Sounds of war and screams of joy

When I was a little girl I used to make my parents and sister wake up at the crack of dawn to open presents on Christmas day. As I grew up, Christmas day started later and later. Eventually, presents became less important and rather the traditions that we had and the people we celebrated with became the core of the holiday. This year I was in Germany for Christmas. My first Christmas not at home in Maine. To be honest, it was completely normal. I got to experience a traditional German Christmas with all the glory of a foreigner. I realize that Christmas is no longer this concrete holiday that we celebrate the same way every year, but rather a fluid and changing part of my cultural world. You no longer have to be Christian to celebrate the holiday and where you do it also doesn't matter. How you celebrate it is completely subjective. I have some Jewish friends who celebrate by going to the movies or ordering Chinese take-out. I think the holiday will continue to develop and I will celebrate a little differently every year. Now that I have the customs of a German Christmas under my belt I will share them with my family and friends and spread those traditions to those I love. That is how Cultural Anthropology works my friends!

Oh shit! Guess what? It is a new year!!!! I know. I almost forgot ;-). But seriously, I am so glad that it is finally 2014. As I think most people would agree, the new year is like a new page, a new leaf, a new start. It is completely cliche and cheesy, but it is true and I think it helps people to feel like that have power again and hope again. Of course most New Year's Resolutions fail miserably, but some do succeed and I think that any chance people take to better themselves is worthy of hefty celebration. I was in Hamburg with some tremendous young intelligent women for New Year's Eve and Day. We celebrated to the max and did not leave a thing out. For dinner we cooked an insanely elaborate Mexican meal with yummy spicy beans, guacamole, SALSA from the USA since you can't procure such luxury items here in DE, and many other yummy sides. I tried to make margaritas with vodka. Oops. I know. They were actually alright, but not the real thing. After dinner we chatted, ate homemade chocolate mousse, and painted our faces with war paint for the big celebration. Somehow we made it to the Alster, which is like a giant pond in the middle of the city where lots of rich people live.
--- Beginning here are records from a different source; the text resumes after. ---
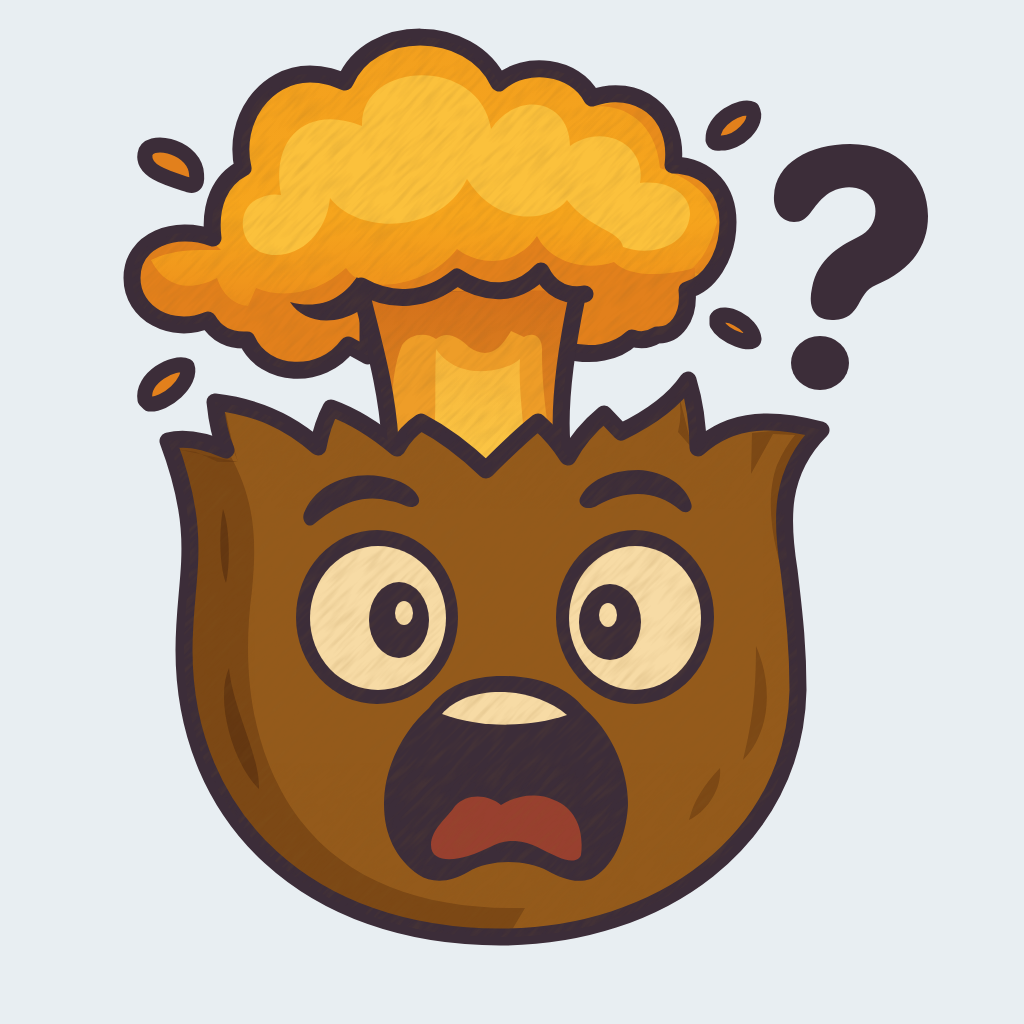
<!DOCTYPE html>
<html lang="en">
<head>
<meta charset="utf-8">
<title>Mind blown</title>
<style>
:root {
  --paper: #e8eef2;
  --ink: #3c2d39;
  --skin: #945a1b;
  --skin-shade: #7c4815;
  --skin-deep: #643711;
  --cream: #f7dba5;
  --tongue: #98402f;
  --flame: #f3a11e;
  --ember: #e2801c;
  --glow: #fbc13c;
  --stem: #d9781d;
  --stem-light: #ee9d28;
}
html, body { margin: 0; height: 100%; overflow: hidden; background: var(--paper); }
svg { display: block; width: 1024px; height: 1024px; }
.outline { fill: none; stroke: var(--ink); stroke-width: 17; stroke-linejoin: round; stroke-linecap: round; }
.ink { fill: var(--ink); }
.skin { fill: var(--skin); }
.skin-shade { fill: var(--skin-shade); }
.skin-deep { fill: var(--skin-deep); }
.cream { fill: var(--cream); }
.tongue { fill: var(--tongue); }
.ember { fill: var(--ember); }
.glow { fill: var(--glow); }
.stem-light { fill: var(--stem-light); }
.spark { fill: var(--ember); stroke: var(--ink); stroke-width: 15; stroke-linejoin: round; }
</style>
</head>
<body>
<svg viewBox="0 0 1024 1024" role="img" aria-label="Astonished brown face with an exploding head and a question mark">
  <defs>
    <linearGradient id="cloud-fill" gradientUnits="userSpaceOnUse" x1="0" y1="40" x2="0" y2="360">
      <stop offset="0" stop-color="#f3a01e"/>
      <stop offset=".55" stop-color="#f6a51d"/>
      <stop offset=".75" stop-color="#f0961c"/>
      <stop offset="1" stop-color="#e07d1c"/>
    </linearGradient>
    <linearGradient id="stem-fill" x1="0" y1="0" x2="0" y2="1">
      <stop offset="0" stop-color="#d4711b"/>
      <stop offset="1" stop-color="#e08a22"/>
    </linearGradient>
    <linearGradient id="core-fill" x1="0" y1="0" x2="0" y2="1">
      <stop offset="0" stop-color="#f6b53a"/>
      <stop offset="1" stop-color="#fcc846"/>
    </linearGradient>
    <path id="cloud" d="M213 238 C209 205 220 180 243 168 C232 120 265 74 310 74 C325 74 335 78 345 82 C370 22 470 22 499 83 C525 60 575 65 592 98 C636 82 680 112 673 165 C710 166 728 192 728 222 C728 258 708 285 687 290 C690 318 675 336 657 335 C649 340 640 341 632 338 C617 352 592 358 565 350 L565 300 L368 300 L368 356 L348 345 C322 381 264 378 247 340 C230 341 216 334 208 320 C172 335 132 314 132 278 C132 240 175 224 213 238 Z"/>
    <path id="stem" d="M359 292 C370 340 386 395 390 470 L562 470 C559 420 566 355 579 290 Z"/>
    <path id="head" d="M168 441 Q192 435 226 450 Q218 432 215 402 C258 407 290 422 318 447 Q322 425 331 408 C356 417 378 432 397 448 Q406 432 421 422 C444 434 465 450 486 470 C506 450 520 436 538 422 Q555 437 568 457 Q581 433 604 414 L621 432 C650 418 673 402 688 380 Q698 413 698 448 C733 416 776 418 821 430 C779 472 781 520 789 570 C795 620 798 650 798 690 C795 840 660 937 500 937 C310 937 184 820 184 650 C184 575 205 540 168 441 Z"/>
    <clipPath id="cloud-area"><use href="#cloud"/></clipPath>
    <clipPath id="stem-area"><use href="#stem"/></clipPath>
    <clipPath id="head-area"><use href="#head"/></clipPath>
    <clipPath id="grain-area"><use href="#cloud"/><use href="#stem"/><use href="#head"/></clipPath>
    <filter id="grain" x="0" y="0" width="1" height="1">
      <feTurbulence type="fractalNoise" baseFrequency=".03 .22" numOctaves="2" seed="4"/>
      <feColorMatrix values="0 0 0 0 .25  0 0 0 0 .12  0 0 0 0 .02  1.4 0 0 0 -.6"/>
    </filter>
  </defs>

  <rect width="1024" height="1024" fill="#e8eef2"/>

  <g id="explosion">
    <use href="#cloud" fill="url(#cloud-fill)"/>
    <g clip-path="url(#cloud-area)">
      <path class="ember" d="M120 220 C160 225 205 232 221 250 C200 250 175 248 151 260 C165 288 190 292 217 278 C221 290 230 304 248 306 L256 288 C285 300 320 292 346 268 C365 298 430 285 457 249 C485 270 520 262 537 236 C550 262 585 272 614 262 C630 278 665 276 695 268 L695 370 L120 390 Z"/>
      <path class="ember" opacity=".65" d="M592 107 C615 103 655 115 660 168 C690 178 712 195 717 222 C712 240 705 258 690 270 L720 285 L740 180 L680 90 Z"/>
      <path class="glow" d="M281 195 C270 135 310 105 362 126 C360 60 480 56 491 129 C520 88 570 102 570 146 C605 122 647 146 640 183 C670 180 691 195 690 215 C687 247 650 257 623 247 C620 230 590 230 567 200 C548 224 496 226 467 179 C440 235 358 235 330 198 C326 240 290 264 260 252 C236 240 238 205 260 198 Q270 193 281 195 Z"/>
    </g>
    <use href="#cloud" class="outline"/>

    <use href="#stem" fill="url(#stem-fill)"/>
    <g clip-path="url(#stem-area)">
      <path class="stem-light" d="M390 470 C393 420 388 380 402 345 C410 333 427 332 436 339 C447 330 460 338 469 347 C488 360 500 350 511 331 L524 337 C535 331 543 338 542 352 C542 400 550 430 552 470 Z"/>
      <path d="M430 470 C438 425 434 390 436 349 C450 369 470 372 486 371 C500 370 512 366 520 359 C518 390 525 430 526 470 Z" fill="url(#core-fill)"/>
    </g>
    <path class="outline" d="M363 300 C374 345 387 390 390 440 M577 297 C565 355 559 410 562 445"/>
    <path class="outline" d="M361 286 C391 303 426 302 457 277 C489 298 520 294 541 271 C550 289 566 297 585 294"/>
    <path class="ink" d="M290 302 C320 310 342 299 357 277 L372 300 L359 311 C332 327 303 322 290 302 Z"/>
  </g>

  <g id="face">
    <use href="#head" class="skin"/>
    <g clip-path="url(#head-area)">
      <path class="skin-shade" d="M150 430 L230 455 C255 500 257 540 252 590 C240 680 255 760 300 820 C350 885 430 910 525 908 L500 950 L150 950 Z"/>
      <path class="skin-deep" opacity=".55" d="M215 400 L226 414 Q231 440 238 462 L176 449 L196 452 L218 462 L238 462 Z"/>
      <path class="skin-shade" d="M752 433 L830 425 L785 520 L789 590 C773 550 764 500 777 465 Q785 447 795 435 L773 434 Q760 458 751 474 Z"/>
      <path class="skin-shade" d="M678 391 L692 448 L678 432 Q683 412 678 391 Z"/>
    </g>
    <path class="skin-deep" d="M223 509 C229 525 231 560 226 583 C219 565 219 530 223 509 Z M229 668 C233 710 260 755 259 789 C235 767 214 702 229 668 Z"/>
    <path class="skin-shade" d="M756 646 C775 690 768 735 743 760 C753 720 756 690 756 646 Z M720 768 C722 790 706 812 689 820 C694 800 704 785 720 768 Z"/>
    <use href="#head" class="outline"/>

    <g id="eyebrows" class="ink">
      <path d="M304 513 C318 479 360 468 396 480 C413 486 424 499 417 505 C409 511 402 502 390 501 C362 493 337 505 314 524 C308 529 301 521 304 513 Z"/>
      <path d="M580 498 C588 481 610 470 638 470 C665 471 686 486 691 503 C694 511 686 515 680 510 C657 490 627 489 598 505 C588 512 577 506 580 498 Z"/>
    </g>

    <g id="eyes">
      <ellipse class="ink" cx="377" cy="617" rx="81" ry="87"/>
      <ellipse class="cream" cx="378" cy="618" rx="68" ry="72"/>
      <ellipse class="ink" cx="399" cy="620" rx="30" ry="38"/>
      <ellipse class="cream" cx="404" cy="613" rx="9" ry="12"/>
      <ellipse class="ink" cx="635" cy="617" rx="79" ry="87"/>
      <ellipse class="cream" cx="635" cy="618" rx="66" ry="72"/>
      <ellipse class="ink" cx="610" cy="622" rx="31" ry="38"/>
      <ellipse class="cream" cx="608" cy="615" rx="9" ry="12"/>
    </g>

    <g id="mouth">
      <path class="ink" d="M503 676 C540 676 568 688 584 708 C612 732 628 770 628 805 C626 840 612 868 591 879 C575 884 561 878 548 871 C525 859 490 859 468 872 C450 883 431 883 419 875 C396 859 384 835 384 804 C384 764 406 728 429 708 C445 686 470 676 503 676 Z"/>
      <path class="cream" d="M442 714 C466 685 530 684 567 715 C528 728 480 728 442 714 Z"/>
      <path class="tongue" d="M431 845 C431 829 448 817 455 806 C467 793 488 794 501 805 C516 795 538 792 554 800 C577 809 584 832 581 855 C578 863 567 861 558 857 C541 850 533 842 515 841 C496 840 487 851 468 856 C452 861 431 862 431 845 Z"/>
    </g>
  </g>

  <g clip-path="url(#grain-area)" opacity=".22">
    <rect x="-300" y="-300" width="1624" height="1624" transform="rotate(-45 512 512)" filter="url(#grain)"/>
  </g>

  <g id="sparks">
    <path class="spark" d="M145 154 C148 137 190 145 196 170 C198 182 196 187 189 185 C170 179 142 172 145 154 Z"/>
    <path class="spark" d="M713 140 C712 119 741 104 752 109 C760 123 738 144 720 143 Q714 144 713 140 Z"/>
    <path class="spark" d="M717 318 C724 309 752 322 754 339 C753 347 724 337 717 324 Z"/>
    <path class="spark" d="M145 400 C141 378 174 360 187 366 C193 382 165 406 149 404 Z"/>
  </g>

  <g id="question-mark" class="ink">
    <path d="M774 196 C775 163 810 144 850 144 C898 144 928 177 928 216 C928 250 907 272 876 285 C856 293 862 319 834 320 C813 321 808 306 812 288 C817 260 838 247 858 237 C874 230 879 213 873 200 C863 183 838 184 824 197 C811 208 809 222 794 222 C781 222 773 210 774 196 Z"/>
    <ellipse cx="820" cy="363" rx="29" ry="27"/>
  </g>
</svg>
</body>
</html>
We posted ourselves on a bridge with two bottles of Prosecco and plastic cups and sparklers. It was absolutely surreal. Hundreds of people crowded the bridge. Drunk screams of joy and excitement mingled in the air with cracks, fizzles, pops, and bangs from firecrackers. The street was left mostly clear for the larger fireworks. Since most people were probably either pleasantly buzzed or completely plastered, all sense of safety and sensibility went out the window. People were setting professional grade fireworks off in the midst of this huge crowd. The air was full of sulfur and smoke and ash. It was like a war zone, or at least how I can imagine one. Not only was this completely wild, but cars were still driving across the bridge through this complete and utter chaos. They swerved between exploding fireworks. It was wild. I even saw an entire box of fireworks catch on fire.
Midnight drew nearer. We opened a bottle and distributed the fizzy drink. We lit sparklers, screamed, laughed, hugged strangers, and checked our clocks diligently. Apparently Germans don't count down the last 10 seconds like Americans, so of course, we Americans had to countdown. It was thrilling. I felt like a hot-air balloon that could float away with happiness. At midnight people tried their best to explode the city with celebration. All inhibition was gone and it was just pure humanity. That night will live on in the book of New Year's Eves that are hard to beat.

Now it is a new year. The gyms are more full than normal with people trying to fulfill New Year's resolutions, somehow we feel like this is a new chance to start over. I believe it. I will always be a complete romantic about New Year's. I think people need the chance to turn over a new page. We need the hope that it is possible to start again with a somewhat clean slate. Of course, we carry all of ourselves from past years forever, but a new year is a chance to say "hey, this year, things will be different". I want to keep that hope alive. Thinking of all the things that have made me who I am and trying to see beauty more in everyday life. Happy New Year everyone. I hope it's a good one.